Please state how many lines of the listing contain the word "corner", giving the number by itself.

* _Excerpted data_:
+--

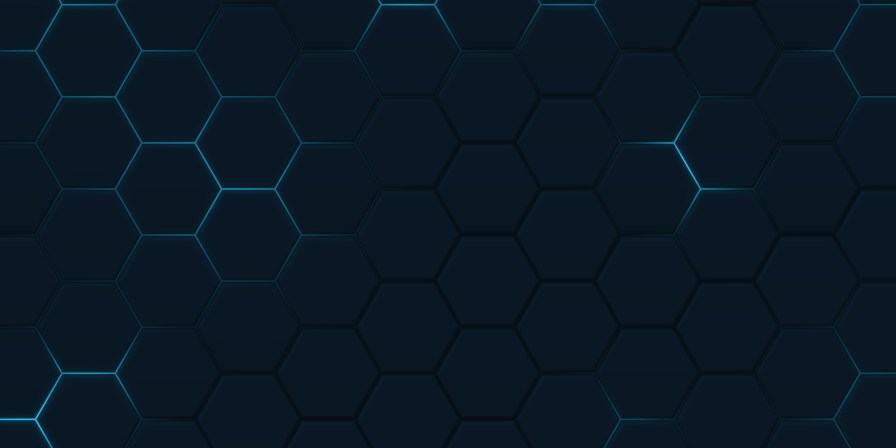
This background is drawn by a WebGL 2 fragment shader. Its source:

```glsl
#version 300 es
precision highp float;

uniform vec2 u_resolution;
out vec4 outColor;

// Lights behind the panels: centre, radius, strength
const vec4 LIGHTS[11] = vec4[11](
    vec4(0.04, 0.05, 0.13, 1.10), vec4(0.22, 0.16, 0.12, 0.75),
    vec4(0.16, 0.97, 0.22, 0.65), vec4(0.37, 0.63, 0.27, 0.48),
    vec4(0.58, 0.59, 0.20, 0.48), vec4(0.91, 1.00, 0.14, 0.85),
    vec4(1.27, 1.00, 0.13, 0.60), vec4(1.54, 0.64, 0.12, 1.05),
    vec4(1.97, 0.90, 0.17, 0.60), vec4(1.94, 0.11, 0.17, 0.48),
    vec4(1.39, 0.04, 0.12, 0.42));

// Offset from the nearest centre of a flat-topped hexagon of height 1
vec2 hexOffset(vec2 u) {
    vec2 period = vec2(sqrt(3.0), 1.0);
    vec2 a = mod(u + 0.5 * period, period) - 0.5 * period;
    vec2 b = mod(u, period) - 0.5 * period;
    return dot(a, a) < dot(b, b) ? a : b;
}

float lightAt(vec2 p) {
    float sum = 0.0;
    for (int i = 0; i < 11; i++) {
        vec2 v = (p - LIGHTS[i].xy) / LIGHTS[i].z;
        sum += LIGHTS[i].w * exp(-dot(v, v));
    }
    return min(sum, 1.15);
}

void main() {
    vec2 p = gl_FragCoord.xy / u_resolution.y;
    float hexHeight = 0.2057;
    vec2 u = (p - vec2(0.198, 0.8867)) / hexHeight;
    float pixel = 1.0 / (u_resolution.y * hexHeight);

    // Distance to the nearest side and that side's outward normal
    vec2 q = hexOffset(u);
    vec2 cell = u - q;
    float slanted = dot(abs(q), vec2(0.866, 0.5));
    float edge = 0.5 - max(abs(q.y), slanted);
    vec2 normal = abs(q.y) > slanted ? vec2(0.0, sign(q.y))
                                     : sign(q) * vec2(0.866, 0.5);
    float facing = dot(normal, vec2(-0.5, 0.866));

    // Panel face with a slight tone change per cell
    float tone = sin(cell.x * 3.7 + 1.3 * sin(cell.y * 2.9));
    vec3 color = vec3(0.038, 0.092, 0.142) * (1.0 + 0.02 * tone + 0.04 * q.y);

    // Bevel highlight and the shadowed gap
    float bevel = exp(-pow((edge - 0.04) / 0.02, 2.0)) * max(facing, 0.0);
    color += vec3(0.0, 0.016, 0.022) * bevel;
    float gapWidth = mix(0.028, 0.052, smoothstep(0.2, -0.8, facing));
    float gap = 1.0 - smoothstep(0.2 * gapWidth, gapWidth + 0.5 * pixel, edge);
    color = mix(color, vec3(0.022, 0.052, 0.075), 0.85 * gap);

    // Light leaking through the gaps
    float light = lightAt(p);
    float core = 1.0 - smoothstep(0.0, 0.008 + pixel, edge);
    float halo = 0.3 * exp(-edge / 0.024);
    vec3 glow = mix(vec3(0.06, 0.55, 0.70), vec3(0.10, 0.74, 0.94), min(light, 1.0));
    color = mix(color, glow, min(light * max(core, halo), 1.0));

    outColor = vec4(color, 1.0);
}
```
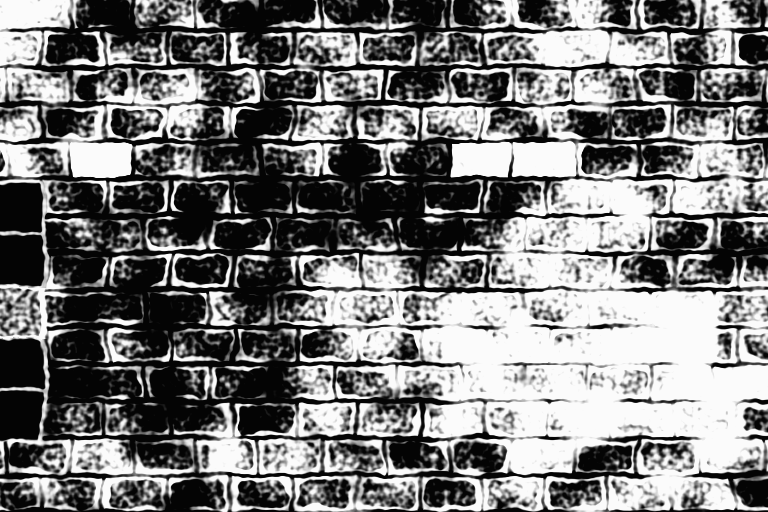
This texture is drawn by a WebGL 1 fragment shader. Its source:

```glsl
precision highp float;
// Weathered brick wall in high-contrast black and white: staggered courses
// with thin dark joints, worn pale rims and speckled faces, plus corner blocks.
// All parts add to one light field, which a soft threshold turns into ink.

uniform vec2 u_resolution;

const float COURSES = 13.8;               // courses over the canvas height
const float COURSE_SHIFT = 0.19;          // part of the top course cut off
const vec2 BRICK = vec2(1.70, 1.0);       // brick pitch in courses
const vec2 BLOCK = vec2(1.24, 1.40);      // corner block pitch in courses
const vec2 BLOCK_ROWS = vec2(5.1, 12.1);  // courses spanned by the blocks
const float SOFTNESS = 0.72;              // half width of the ink threshold
const vec3 INK = vec3(0.015);
const vec3 PAPER = vec3(0.985);

float hash(vec2 p) {
  return fract(sin(dot(p, vec2(127.1, 311.7))) * 43758.55);
}

vec2 gradient(vec2 cell) {
  float angle = 6.28319 * hash(cell);
  return vec2(cos(angle), sin(angle));
}

float gradientNoise(vec2 p) {
  vec2 i = floor(p);
  vec2 f = p - i;
  vec2 u = f * f * f * (f * (f * 6.0 - 15.0) + 10.0);
  vec2 e = vec2(1.0, 0.0);
  float a = dot(gradient(i), f);
  float b = dot(gradient(i + e.xy), f - e.xy);
  float c = dot(gradient(i + e.yx), f - e.yx);
  float d = dot(gradient(i + e.xx), f - e.xx);
  return mix(mix(a, b, u.x), mix(c, d, u.x), u.y);
}

float roundBox(vec2 p, vec2 halfSize, float radius) {
  vec2 q = abs(p) - halfSize + radius;
  return length(max(q, 0.0)) + min(max(q.x, q.y), 0.0) - radius;
}

float blob(vec2 p, vec2 centre, vec2 radius) {
  vec2 q = (p - centre) / radius;
  return exp(-dot(q, q));
}

// Broad light and dark areas of the wall
float wallTone(vec2 p) {
  float tone = 1.2 * blob(p, vec2(17.0, 10.6), vec2(5.5, 2.6));
  tone += 1.1 * blob(p, vec2(16.0, 6.0), vec2(2.2, 1.0));
  tone += 0.9 * blob(p, vec2(15.5, 1.4), vec2(1.5, 0.9));
  tone += 1.2 * blob(p, vec2(0.0, 1.2), vec2(1.1, 2.4));
  tone += 1.2 * blob(p, vec2(6.2, 12.5), vec2(1.0, 0.6));
  tone += 1.1 * blob(p, vec2(10.0, 8.5), vec2(1.0, 0.5));
  tone += 0.8 * blob(p, vec2(4.6, 6.6), vec2(0.8, 0.6));
  tone -= 1.0 * blob(p, vec2(9.5, 5.9), vec2(4.5, 1.1));
  tone -= 0.5 * blob(p, vec2(3.5, 9.0), vec2(3.0, 4.0));
  tone -= 0.8 * blob(p, vec2(8.5, 0.2), vec2(2.0, 0.8));
  float patchEdge = roundBox(p - vec2(15.6, 9.05), vec2(3.7, 0.95), 0.2);
  return tone + 0.9 * (1.0 - smoothstep(-0.15, 0.15, patchEdge));
}

// Whole bricks painted white in one course
float paintedBrick(vec2 id) {
  float inCourse = 1.0 - step(0.5, abs(id.y - 4.0));
  return inCourse * step(0.5, id.x) * step(mod(id.x, 7.0), 1.5);
}

// The bond slips sideways in the lower middle courses
float courseSlip(float row) {
  return 1.0 - smoothstep(2.0, 4.0, abs(row - 8.0));
}

// Light field of the running bond: joints, rims and faces
float brickLight(vec2 p, float grain) {
  float row = floor(p.y);
  float odd = mod(row, 2.0);
  float slip = courseSlip(row);
  float stagger = mix(0.12, 0.64, odd) + mix(0.19, 0.08, odd) * slip;
  vec2 id = vec2(floor(p.x / BRICK.x - stagger), row);

  // Slipped even courses begin with one long brick beside the corner blocks
  float isLong = (1.0 - odd) * step(0.9, slip) * step(abs(id.x - 0.5), 0.6);
  id.x = mix(id.x, 0.5, isLong);
  vec2 size = BRICK * vec2(1.0 + isLong, 1.0);
  vec2 local = p - (id + vec2(stagger + 0.5, 0.5)) * BRICK;

  float erosion = 0.16 * gradientNoise(p * 1.6 + 57.0);
  float outer = roundBox(local, size * 0.5, 0.08);
  float inner = roundBox(local, size * 0.5, 0.32) + erosion;
  float joint = smoothstep(-0.11, -0.01, outer);
  float face = 1.0 - smoothstep(-0.20, -0.09, inner);
  float rim = (1.0 - joint) * (1.0 - face);
  float core = 1.0 - smoothstep(-0.42, -0.12, inner);

  float blotch = 1.2 * gradientNoise(p * 0.5 + 31.0) + 1.5 * gradientNoise(p * 1.1 + 5.0);
  float rimWear = 0.75 + 1.5 * gradientNoise(p * 1.0 + 83.0);
  float bedJoint = smoothstep(0.36, 0.47, abs(local.y));
  float jointWear = 1.0 + 1.3 * gradientNoise(p * 0.9 + 101.0);
  float tone = wallTone(p) + blotch;
  float faceTone = -0.50 + 0.9 * (hash(id + 11.0) - 0.5) + 0.3 * core;

  float light = tone + face * faceTone + rim * rimWear;
  light -= joint * jointWear * mix(0.4, 1.2, bedJoint);
  light += grain * mix(0.5, 1.3, face);
  return light + 2.2 * (1.0 - joint) * paintedBrick(id);
}

// Light field of the dark corner blocks, divided by thin pale lines
float blockLight(vec2 p, float grain) {
  float index = floor((p.y - BLOCK_ROWS.x) / BLOCK.y);
  vec2 local = p - vec2(0.5, BLOCK_ROWS.x + (index + 0.5) * BLOCK.y);
  float edge = roundBox(local, vec2(0.66, 0.70), 0.10);
  float line = smoothstep(-0.09, -0.01, edge);
  float worn = 1.0 - step(0.5, abs(index - 2.0));
  return -1.1 + 1.15 * worn + 1.5 * line + mix(0.5, 1.3, worn) * grain;
}

void main() {
  vec2 uv = gl_FragCoord.xy / u_resolution.y;
  vec2 p = vec2(uv.x, 1.0 - uv.y) * COURSES + vec2(0.0, COURSE_SHIFT);

  // Uneven edges and fine speckle
  vec2 wobble = vec2(gradientNoise(p * 1.2), 0.6 * gradientNoise(p * 1.2 + 47.0)) * 0.16;
  wobble += vec2(gradientNoise(p * 4.0 + 13.0), gradientNoise(p * 4.0 + 61.0)) * 0.05;
  float grain = gradientNoise(p * 6.2 + 19.0) + 0.25 * gradientNoise(p * 10.0 + 71.0);

  vec2 q = p + wobble;
  float inBlocks = (1.0 - smoothstep(BLOCK.x - 0.05, BLOCK.x + 0.05, q.x))
    * smoothstep(BLOCK_ROWS.x - 0.05, BLOCK_ROWS.x + 0.05, q.y)
    * (1.0 - smoothstep(BLOCK_ROWS.y - 0.05, BLOCK_ROWS.y + 0.05, q.y));
  float light = mix(brickLight(q, grain), blockLight(q, grain), inBlocks);

  gl_FragColor = vec4(mix(INK, PAPER, smoothstep(-SOFTNESS, SOFTNESS, light)), 1.0);
}
```
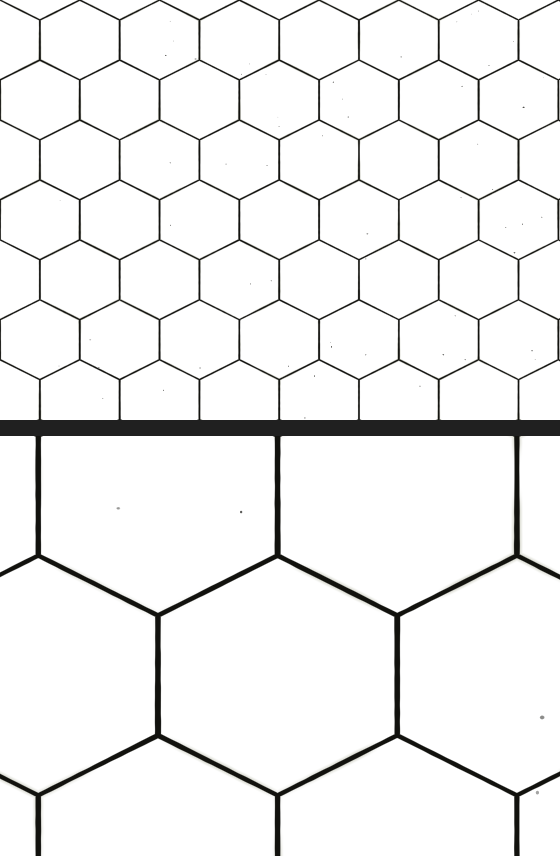
Top, the full canvas; bottom, a detail of the centre.
Reproduce this pattern procedurally as a WebGL 1 fragment shader.

```glsl
precision highp float;

// A sheet of tall hexagons outlined in dark ink on white, seven across and
// seven rows down. Each row is folded onto half a cell and measured against
// three segments; noise varies the ink width, and hashed specks add wear.

uniform vec2 u_resolution;

// Lengths are fractions of the canvas height; y runs down from the top.
const float CELL_WIDTH  = 0.18993;
const float ROW_PITCH   = 0.14271;
const float SIDE_LENGTH = 0.0951;   // upright side of a hexagon
const float FIRST_ROW   = 0.0477;   // top of the first upright sides
const float UPRIGHT_HALF = 0.0022;  // half widths of the ink
const float SLANT_HALF   = 0.0018;
const float WIDTH_WEAR   = 0.0007;
const float FRINGE_REACH = 0.0030;
const float FRINGE_AMOUNT = 0.30;
const float SPECK_CELL   = 0.021;
const float SPECK_CHANCE = 0.012;
const float CLUSTER_CHANCE = 0.16;

const vec3 PAPER  = vec3(1.0);
const vec3 INK    = vec3(0.07, 0.07, 0.055);
const vec3 FRINGE = vec3(0.60, 0.61, 0.50);

float hash(vec2 p) {
  vec3 q = fract(vec3(p.xyx) * 0.1031);
  q += dot(q, q.yzx + 33.33);
  return fract((q.x + q.y) * q.z);
}

float noise(vec2 p) {
  vec2 i = floor(p);
  vec2 f = fract(p);
  f = f * f * (3.0 - 2.0 * f);
  float low  = mix(hash(i), hash(i + vec2(1.0, 0.0)), f.x);
  float high = mix(hash(i + vec2(0.0, 1.0)), hash(i + vec2(1.0)), f.x);
  return mix(low, high, f.y);
}

float segmentDistance(vec2 p, vec2 a, vec2 b) {
  vec2 ab = b - a;
  return length(p - a - ab * clamp(dot(p - a, ab) / dot(ab, ab), 0.0, 1.0));
}

// x: distance to the upright sides, y: distance to the slanted sides
vec2 hexSides(vec2 p) {
  float row = floor((p.y - FIRST_ROW) / ROW_PITCH);
  float shift = (1.0 - mod(row, 2.0)) * 0.5 * CELL_WIDTH;
  float halfCell = 0.5 * CELL_WIDTH;
  vec2 q = vec2(abs(mod(p.x - shift + halfCell, CELL_WIDTH) - halfCell),
                p.y - FIRST_ROW - row * ROW_PITCH);
  vec2 foot = vec2(0.0, SIDE_LENGTH);
  float upright = segmentDistance(q, vec2(0.0), foot);
  float below = segmentDistance(q, foot, vec2(halfCell, ROW_PITCH));
  float above = segmentDistance(q, vec2(0.0), vec2(halfCell, SIDE_LENGTH - ROW_PITCH));
  return vec2(upright, min(below, above));
}

// Sparse dust, gathered in a few loose clusters
float specks(vec2 p, float pixel) {
  vec2 id = floor(p / SPECK_CELL);
  float cluster = smoothstep(0.78, 0.95, noise(id * 0.18 + 4.7));
  float present = step(hash(id + 17.0), SPECK_CHANCE + CLUSTER_CHANCE * cluster);
  vec2 jitter = vec2(hash(id + 31.0), hash(id + 53.0)) * 0.7 + 0.15;
  vec2 offset = p - (id + jitter) * SPECK_CELL;
  offset.x *= mix(0.7, 1.4, hash(id + 71.0));
  float radius = mix(0.0005, 0.0015, hash(id + 89.0));
  float strength = mix(0.25, 0.95, hash(id + 97.0));
  return present * strength * clamp((radius - length(offset)) / pixel + 0.5, 0.0, 1.0);
}

void main() {
  float pixel = 1.0 / u_resolution.y;
  vec2 p = vec2(gl_FragCoord.x, u_resolution.y - gl_FragCoord.y) * pixel;

  // Ink outline with slowly varying width and slightly rough edges
  vec2 sides = hexSides(p);
  float wear = 0.6 * noise(p * 14.0) + 0.4 * noise(p * 150.0) - 0.5;
  float edge = min(sides.x - UPRIGHT_HALF, sides.y - SLANT_HALF) - wear * WIDTH_WEAR;
  float ink = 1.0 - smoothstep(-0.75 * pixel, 0.75 * pixel, edge);

  // Patchy olive fringe beside the ink
  float patches = smoothstep(0.45, 0.8, noise(p * 22.0 + 9.0));
  float fringe = FRINGE_AMOUNT * patches * (1.0 - smoothstep(0.0, FRINGE_REACH, edge));

  vec3 color = mix(PAPER, FRINGE, fringe);
  color = mix(color, INK, max(ink, specks(p, pixel)));
  gl_FragColor = vec4(color, 1.0);
}
```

+--

* _Answer space_: 4